§ **INSTRUCTIONS FOR THE TASK**
Your answer should consist of every line in the records that holds "clipPath".

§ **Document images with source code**
* * * * * * *

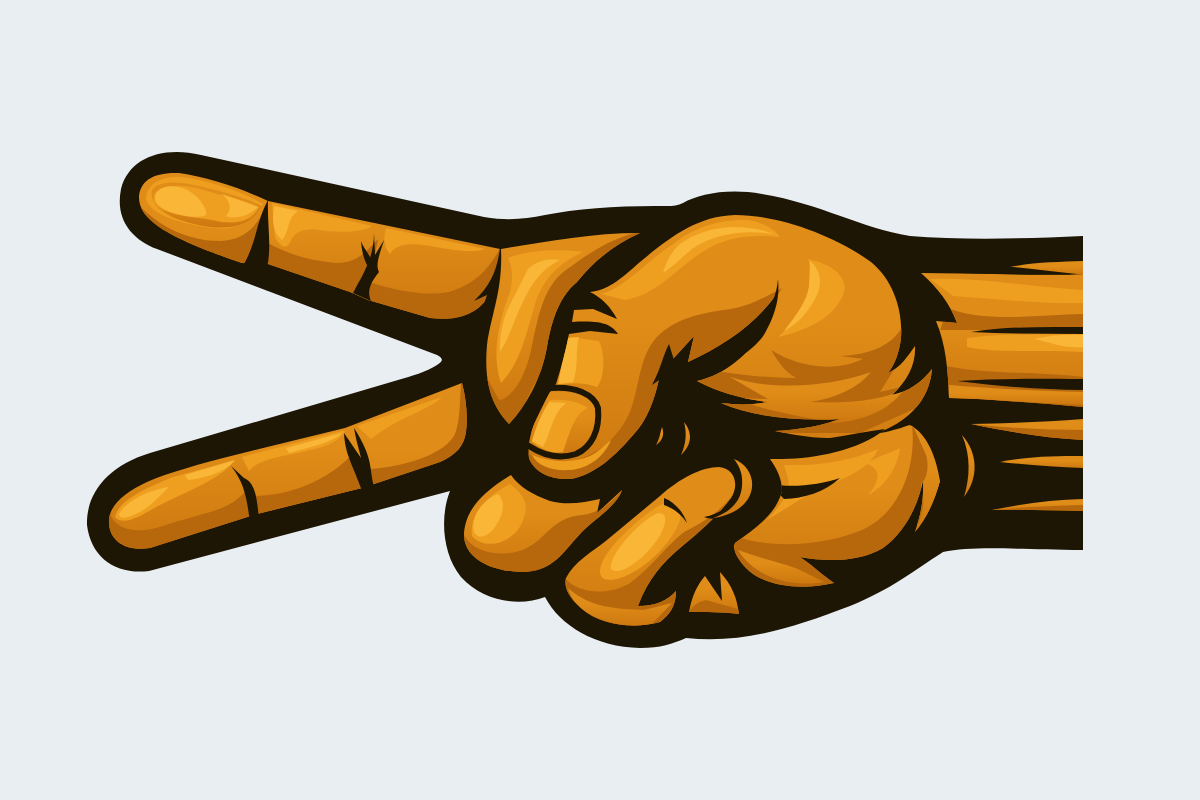
<!DOCTYPE html>
<html lang="en">
<head>
<meta charset="utf-8">
<title>Hand with two fingers extended</title>
<style>
:root{--paper:#e8eef2;--ink:#1e1605;--skin:#d98416;--shade:#b7680d;--light:#ee9f20;--glow:#fab637}
html,body{margin:0;height:100%;overflow:hidden;background:var(--paper)}
svg{display:block;width:1200px;height:800px}
.paper{fill:var(--paper)}
.ink{fill:var(--ink)}
.skin{fill:url(#skin-tone)}
.shade{fill:var(--shade)}
.light{fill:var(--light)}
.glow{fill:var(--glow)}
.line{fill:none;stroke:var(--ink);stroke-width:6;stroke-linecap:round}
.top{stop-color:#df8c18}
.low{stop-color:#cd780f}
</style>
</head>
<body>
<svg viewBox="0 0 1200 800" role="img" aria-label="Cartoon hand pointing left with two fingers spread in a V">
<defs>
<linearGradient id="skin-tone" x1="0" y1="0" x2="0" y2="1"><stop class="top" offset="0.4"/><stop class="low" offset="1"/></linearGradient>
<path id="index" d="M139 197C140 181 153 172 179 173C207 177 238 187 268 201L500 249C500 266 495 283 488 297C476 316 454 321 430 318L368 300L350 292L268 264L242 263C210 252 172 238 154 223C144 215 139 207 139 197Z"/>
<path id="middle" d="M109 520C110 504 126 492 147 482C170 472 200 464 235 455L345 428L462 383C466 398 468 416 466 432C464 446 456 455 440 462L362 488L257 514L150 548C125 552 108 540 109 520Z"/>
<path id="web" d="M501 249C545 242 590 233 640 233C613 245 592 263 577 282C560 296 552 318 547 347C541 380 526 406 509 424C490 404 484 380 487 345C491 315 503 290 501 249Z"/>
<path id="thumb" d="M569 334L590 331L618 334C612 325 603 320 572 322L574 310L593 309L617 319C610 306 602 298 590 292C610 290 624 276 640 262C668 239 696 216 735 215C780 215 835 236 871 262C893 280 903 310 901 338C899 354 894 366 888 373C900 368 908 356 915 346C916 364 908 380 892 395C908 392 922 382 932 369C930 394 916 415 887 429C858 442 815 440 775 431C800 430 824 425 840 419C800 421 755 418 721 403C737 405 754 405 768 402C742 399 718 392 697 381C735 372 766 340 778 292C757 323 725 345 688 362L694 336L672 360L667 354L660 374C655 400 647 420 634 434C615 456 596 474 571 479C550 480 534 472 529 458C526 438 538 408 556 384C561 368 566 350 569 334Z"/>
<path id="heel" d="M770 459C800 460 848 455 880 433C893 431 903 427 910 425C927 434 936 456 940 481C934 502 926 520 915 532C921 514 924 498 923 480C918 506 905 532 883 548C860 562 826 562 800 557C816 568 822 575 834 583C800 591 763 586 746 568C736 558 732 547 735 543C755 528 776 515 782 491C782 479 777 469 770 459Z"/>
<path id="ring" d="M464 533C466 512 478 495 511 475C518 486 533 495 550 501C568 506 585 502 600 499L597 513L622 490C616 507 594 519 580 534C563 552 553 572 522 572C487 571 463 556 464 533Z"/>
<path id="little" d="M566 578C574 562 592 552 607 540L660 496C680 478 702 467 719 467C736 469 739 486 731 498C717 517 697 534 680 548C663 562 648 579 638 606C656 606 668 600 676 591C676 606 670 614 660 622C635 629 602 626 582 609C567 596 564 586 566 578Z"/>
<path id="wrist" d="M921 273L1083 275L1083 407C1036 403 990 399 949 398C948 370 946 345 936 321L957 323C950 304 938 288 921 273Z"/>
<clipPath id="index-clip"><use href="#index"/></clipPath>
<clipPath id="middle-clip"><use href="#middle"/></clipPath>
<clipPath id="web-clip"><use href="#web"/></clipPath>
<clipPath id="thumb-clip"><use href="#thumb"/></clipPath>
<clipPath id="heel-clip"><use href="#heel"/></clipPath>
<clipPath id="ring-clip"><use href="#ring"/></clipPath>
<clipPath id="little-clip"><use href="#little"/></clipPath>
<clipPath id="wrist-clip"><use href="#wrist"/></clipPath>
</defs>

<rect class="paper" width="1200" height="800"/>

<path id="outline" class="ink" d="M1083 236C1020 239 960 240 910 236C860 228 822 204 762 194C728 188 699 194 683 203C676 207 668 206 655 206C615 206 575 209 545 215C525 219 508 221 484 217L201 155C162 146 129 158 121 189C115 219 131 239 157 249L437 355C444 359 443 361 437 365C426 372 412 376 398 380L150 453C107 466 86 494 87 525C91 558 116 575 149 571L450 491C440 516 442 554 461 577C484 602 520 607 545 597C560 626 596 647 640 648C661 648 672 644 686 638C743 644 792 628 850 606C890 590 915 570 943 552C972 546 1010 549 1083 550Z"/>

<g id="index-finger">
<use class="skin" href="#index"/>
<g clip-path="url(#index-clip)">
<path class="shade" d="M139 205C160 228 190 241 220 241C244 240 256 228 267 205L265 270H230L130 230Z"/>
<path class="shade" d="M266 242C290 256 318 262 338 263C356 263 366 252 378 239L366 302L266 270Z"/>
<path class="shade" d="M369 282C400 292 432 297 452 291C477 283 490 267 501 247V330H400L366 305Z"/>
<path class="light" d="M146 199C147 184 159 176 182 177C210 181 241 191 263 204C256 219 240 231 213 228C181 224 150 215 146 199Z"/>
<path class="skin" d="M152 190C159 180 180 181 203 187C230 193 252 201 262 206C254 222 238 230 210 227C180 223 148 211 152 190Z"/>
<path class="light" d="M154 195C160 183 185 184 207 191C228 197 246 200 259 207C252 221 236 226 212 220C186 216 150 214 154 195Z"/>
<path class="glow" d="M155 198C155 187 171 183 185 189C197 194 208 208 206 215C198 220 156 214 155 198Z"/>
<path class="glow" d="M222 194L258 207C249 216 235 220 226 216C232 209 231 202 222 194Z"/>
<path class="light" d="M272 203L372 226C366 231 345 233 325 231C309 228 297 229 291 240C287 250 282 248 275 238Z"/>
<path class="glow" d="M274 206L298 211C286 219 290 232 282 240C272 232 272 219 274 206Z"/>
<path class="light" d="M386 228L485 249C470 254 448 249 430 246C412 243 396 243 390 254C384 248 383 238 386 228Z"/>
</g>
<path class="ink" d="M268 200C256 222 257 241 244 264L267 268C272 246 267 224 268 200Z"/>
<path class="ink" d="M374 233C374 258 363 274 353 293L371 301C366 290 372 281 379 272C375 265 380 253 384 240L375 255Z"/>
<path class="ink" d="M371 259C367 251 363 247 361 241C362 254 365 263 370 270Z"/>
<path class="ink" d="M500 248C497 271 490 286 474 301L487 295L480 316L509 300Z"/>
</g>

<g id="middle-finger">
<use class="skin" href="#middle"/>
<g clip-path="url(#middle-clip)">
<path class="shade" d="M109 512C116 532 139 534 163 526C200 513 231 512 248 488L258 520L140 560L100 545Z"/>
<path class="shade" d="M250 496C282 497 327 484 355 451L364 494L250 520Z"/>
<path class="shade" d="M360 470C396 468 440 458 454 436C460 425 460 400 461 382L475 400V470L360 495Z"/>
<path class="light" d="M115 517C119 500 146 488 173 477L235 460C222 479 185 492 158 506C142 515 124 527 115 517Z"/>
<path class="glow" d="M119 514C126 501 149 490 169 487C158 497 151 507 136 514C127 518 120 520 119 514Z"/>
<path class="glow" d="M185 475L235 460C226 471 208 478 188 480Z"/>
<path class="light" d="M242 457L345 430C339 445 318 448 298 453C277 457 258 460 249 471Z"/>
<path class="glow" d="M286 448L342 433C334 442 307 448 289 453Z"/>
<path class="light" d="M357 426L442 397C428 411 400 416 371 439Z"/>
</g>
<path class="ink" d="M231 466C245 483 247 501 250 522L259 519C257 500 256 483 244 478Z"/>
<path class="ink" d="M344 433C345 455 353 465 362 491L374 486C369 469 374 459 354 428C356 440 359 449 361 458Z"/>
</g>

<g id="finger-web">
<use class="skin" href="#web"/>
<g clip-path="url(#web-clip)">
<path class="shade" d="M642 231C604 240 582 259 566 270C543 286 538 318 531 350C525 379 511 399 499 400L487 378L490 410L512 428L552 350L580 285Z"/>
<path class="light" d="M508 258C534 248 567 250 583 252C559 263 544 278 536 301C527 330 521 363 501 383C491 355 499 320 510 292C513 279 513 269 508 258Z"/>
<path class="glow" d="M528 269C538 260 551 258 560 260C546 267 536 277 528 292C516 313 511 335 500 352C499 326 507 309 516 293Z"/>
</g>
</g>

<g id="thumb-and-palm">
<use class="skin" href="#thumb"/>
<g clip-path="url(#thumb-clip)">
<path class="shade" d="M782 288C760 300 748 306 730 309C704 313 681 316 660 334C640 352 640 382 632 406C624 431 603 451 580 459C556 466 540 461 527 453L530 490H600L665 400L690 362L750 340Z"/>
<path class="shade" d="M904 324C893 346 869 355 840 356L863 359C836 372 800 368 771 350C780 365 786 372 796 378C765 378 735 374 716 371L690 382L724 410L775 433H860L935 400V365L910 385L880 392L900 360Z"/>
<path class="skin" d="M730 377C770 390 825 388 871 372C858 388 836 398 810 402C848 404 884 400 904 389C890 411 861 421 834 423C800 416 760 410 735 398L768 399Z"/>
<path class="light" d="M601 294C625 288 649 259 672 245C696 225 724 219 748 220C764 223 776 230 780 237C750 234 724 237 701 253C675 270 656 295 625 300Z"/>
<path class="glow" d="M680 244C704 227 738 221 774 234C742 229 712 235 692 249C682 257 674 266 663 273C666 262 672 251 680 244Z"/>
<path class="light" d="M808 259C840 266 852 283 840 301C830 319 805 331 778 337C793 324 806 306 809 291C812 279 811 268 808 259Z"/>
<path class="glow" d="M810 261C823 272 823 288 812 304C804 317 795 325 784 331C797 314 807 301 809 286Z"/>
<path class="light" d="M571 337L599 341C606 355 604 380 597 387C583 382 570 383 558 385Z"/>
<path class="glow" d="M567 338L579 337C575 350 579 367 573 382L558 384Z"/>
<path class="light" d="M532 455C552 463 574 463 590 456C600 451 605 444 611 440C604 457 588 469 570 470C552 471 537 466 532 455Z"/>
</g>
<path class="ink" d="M778 279C775 319 740 350 698 374C720 371 754 352 765 333C775 315 780 298 778 279Z"/>
<path class="ink" d="M669 344C663 355 662 366 652 385L668 374L674 360Z"/>
</g>

<g id="thumbnail">
<path class="skin" d="M550 392C568 391 587 394 594 402C603 419 594 443 579 452C565 459 545 455 530 445C530 428 540 408 550 392Z"/>
<path class="light" d="M550 400C564 399 578 401 588 408C574 414 570 432 563 452C552 454 541 449 532 442C536 425 542 412 550 400Z"/>
<path class="glow" d="M549 402L566 403C552 414 551 433 543 447L532 441C537 424 542 414 549 402Z"/>
<path class="line" d="M552 388C574 386 594 394 598 408C600 430 592 447 576 454C560 459 544 456 529 446"/>
<path class="ink" d="M549 393L530 432L527 448L512 452L540 395Z"/>
</g>

<g id="heel-of-hand">
<use class="skin" href="#heel"/>
<g clip-path="url(#heel-clip)">
<path class="shade" d="M912 424C917 470 898 514 862 530C825 545 774 550 735 536V575L770 595H840L900 550L942 490Z"/>
<path class="skin" d="M915 430C930 452 931 475 921 484C926 505 922 515 915 532L944 490Z"/>
<path class="skin" d="M738 550C770 562 787 563 806 573L824 582C788 588 754 576 738 550Z"/>
<path class="light" d="M784 465C818 466 850 461 878 449C870 468 850 476 824 487C802 497 786 509 767 520C781 505 791 492 788 478Z"/>
<path class="ink" d="M770 484C792 488 820 485 840 478C823 493 805 498 784 499Z"/>
<path class="light" d="M866 464C880 455 893 452 900 448C898 466 886 486 868 495C880 482 882 468 866 464Z"/>
</g>
<path class="ink" d="M775 443C810 443 850 434 885 429C866 444 832 455 795 458Z"/>
</g>

<g id="ring-finger">
<use class="skin" href="#ring"/>
<g clip-path="url(#ring-clip)">
<path class="shade" d="M464 535C474 554 504 558 525 549C548 538 551 518 582 515C604 512 612 500 625 488L605 530L550 585H460Z"/>
<path class="light" d="M472 536C469 516 486 496 510 484C523 494 530 503 523 520C517 540 487 553 472 536Z"/>
<path class="glow" d="M474 532C470 516 483 500 498 494C507 503 502 517 495 527C488 537 478 540 474 532Z"/>
</g>
</g>

<g id="little-finger">
<use class="skin" href="#little"/>
<g clip-path="url(#little-clip)">
<path class="shade" d="M565 578C578 594 609 596 630 583C652 567 666 546 684 532C704 522 722 511 736 490L745 505L690 555L650 592L640 607L678 588L670 630H590L560 600Z"/>
<path class="skin" d="M568 588C590 608 617 609 644 610L672 603L650 626C615 628 576 617 568 588Z"/>
<path class="light" d="M600 571C600 552 640 517 660 505C675 500 684 509 679 523C669 548 635 578 611 580C603 580 600 577 600 571Z"/>
<path class="glow" d="M611 569C608 556 639 521 658 513C668 512 667 524 659 537C648 555 621 578 611 569Z"/>
</g>
<path class="ink" d="M664 498C674 502 683 511 687 523C681 514 673 508 664 505Z"/>
<path class="ink" d="M704 517C718 515 730 506 739 493L744 500C734 516 716 522 704 517Z"/>
<path class="skin" d="M734 459C751 466 757 484 748 499C740 511 727 516 713 518C731 512 741 501 742 486C743 474 740 467 734 459Z"/>
<path class="skin" d="M689 612C692 596 697 585 705 576L722 601L720 572C732 585 737 598 739 614C721 612 706 612 689 612Z"/>
<path class="shade" d="M689 612C694 604 699 602 706 600L738 609L739 614C721 612 706 612 689 612Z"/>
</g>

<g id="palm-creases">
<path class="skin" d="M684 422C692 432 693 444 681 455C686 443 687 434 684 422Z"/>
<path class="skin" d="M662 427C665 435 662 441 656 445C660 438 660 433 662 427Z"/>
</g>

<g id="wrist-tendons">
<path class="skin" d="M1010 267C1035 262 1060 262 1083 261V275C1055 273 1030 270 1010 267Z"/>
<use class="skin" href="#wrist"/>
<g clip-path="url(#wrist-clip)">
<path class="shade" d="M948 308C985 323 1035 315 1083 314V330H940Z"/>
<path class="shade" d="M946 366C990 375 1040 371 1083 377V408H946Z"/>
<path class="skin" d="M949 385C1000 389 1040 391 1083 392V405L949 398Z"/>
<path class="light" d="M930 279C980 277 1030 287 1083 290V303C1040 304 1000 299 953 296Z"/>
<path class="light" d="M967 338C1005 333 1045 335 1083 334V352C1040 349 1002 354 967 347Z"/>
<path class="glow" d="M1034 339C1050 335 1067 334 1083 335V347C1065 349 1050 342 1034 339Z"/>
<path class="ink" d="M971 332C1010 326 1045 327 1083 327V334C1045 334 1008 334 971 332Z"/>
<path class="ink" d="M957 381C1000 378 1044 379 1083 379V390C1040 390 998 386 957 381Z"/>
</g>
<path class="ink" d="M920 260C960 260 1010 267 1077 274C1025 276 975 273 920 272Z"/>
<path class="skin" d="M971 424C1010 423 1047 422 1083 419V440C1045 438 1010 432 971 424Z"/>
<path class="shade" d="M971 424C1010 428 1048 430 1083 430V440C1045 438 1010 432 971 424Z"/>
<path class="skin" d="M1000 462C1030 456 1056 456 1083 456V468C1055 467 1028 465 1000 462Z"/>
<path class="skin" d="M992 510C1025 503 1053 500 1083 499V511C1050 510 1022 510 992 510Z"/>
<path class="shade" d="M992 510C1025 507 1053 506 1083 505V511C1050 510 1022 510 992 510Z"/>
<path class="skin" d="M962 435C978 453 979 478 964 497C970 477 971 456 962 435Z"/>
</g>
</svg>
</body>
</html>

* * * * * * *

§ **RESPONSE**
<clipPath id="index-clip"><use href="#index"/></clipPath>
<clipPath id="middle-clip"><use href="#middle"/></clipPath>
<clipPath id="web-clip"><use href="#web"/></clipPath>
<clipPath id="thumb-clip"><use href="#thumb"/></clipPath>
<clipPath id="heel-clip"><use href="#heel"/></clipPath>
<clipPath id="ring-clip"><use href="#ring"/></clipPath>
<clipPath id="little-clip"><use href="#little"/></clipPath>
<clipPath id="wrist-clip"><use href="#wrist"/></clipPath>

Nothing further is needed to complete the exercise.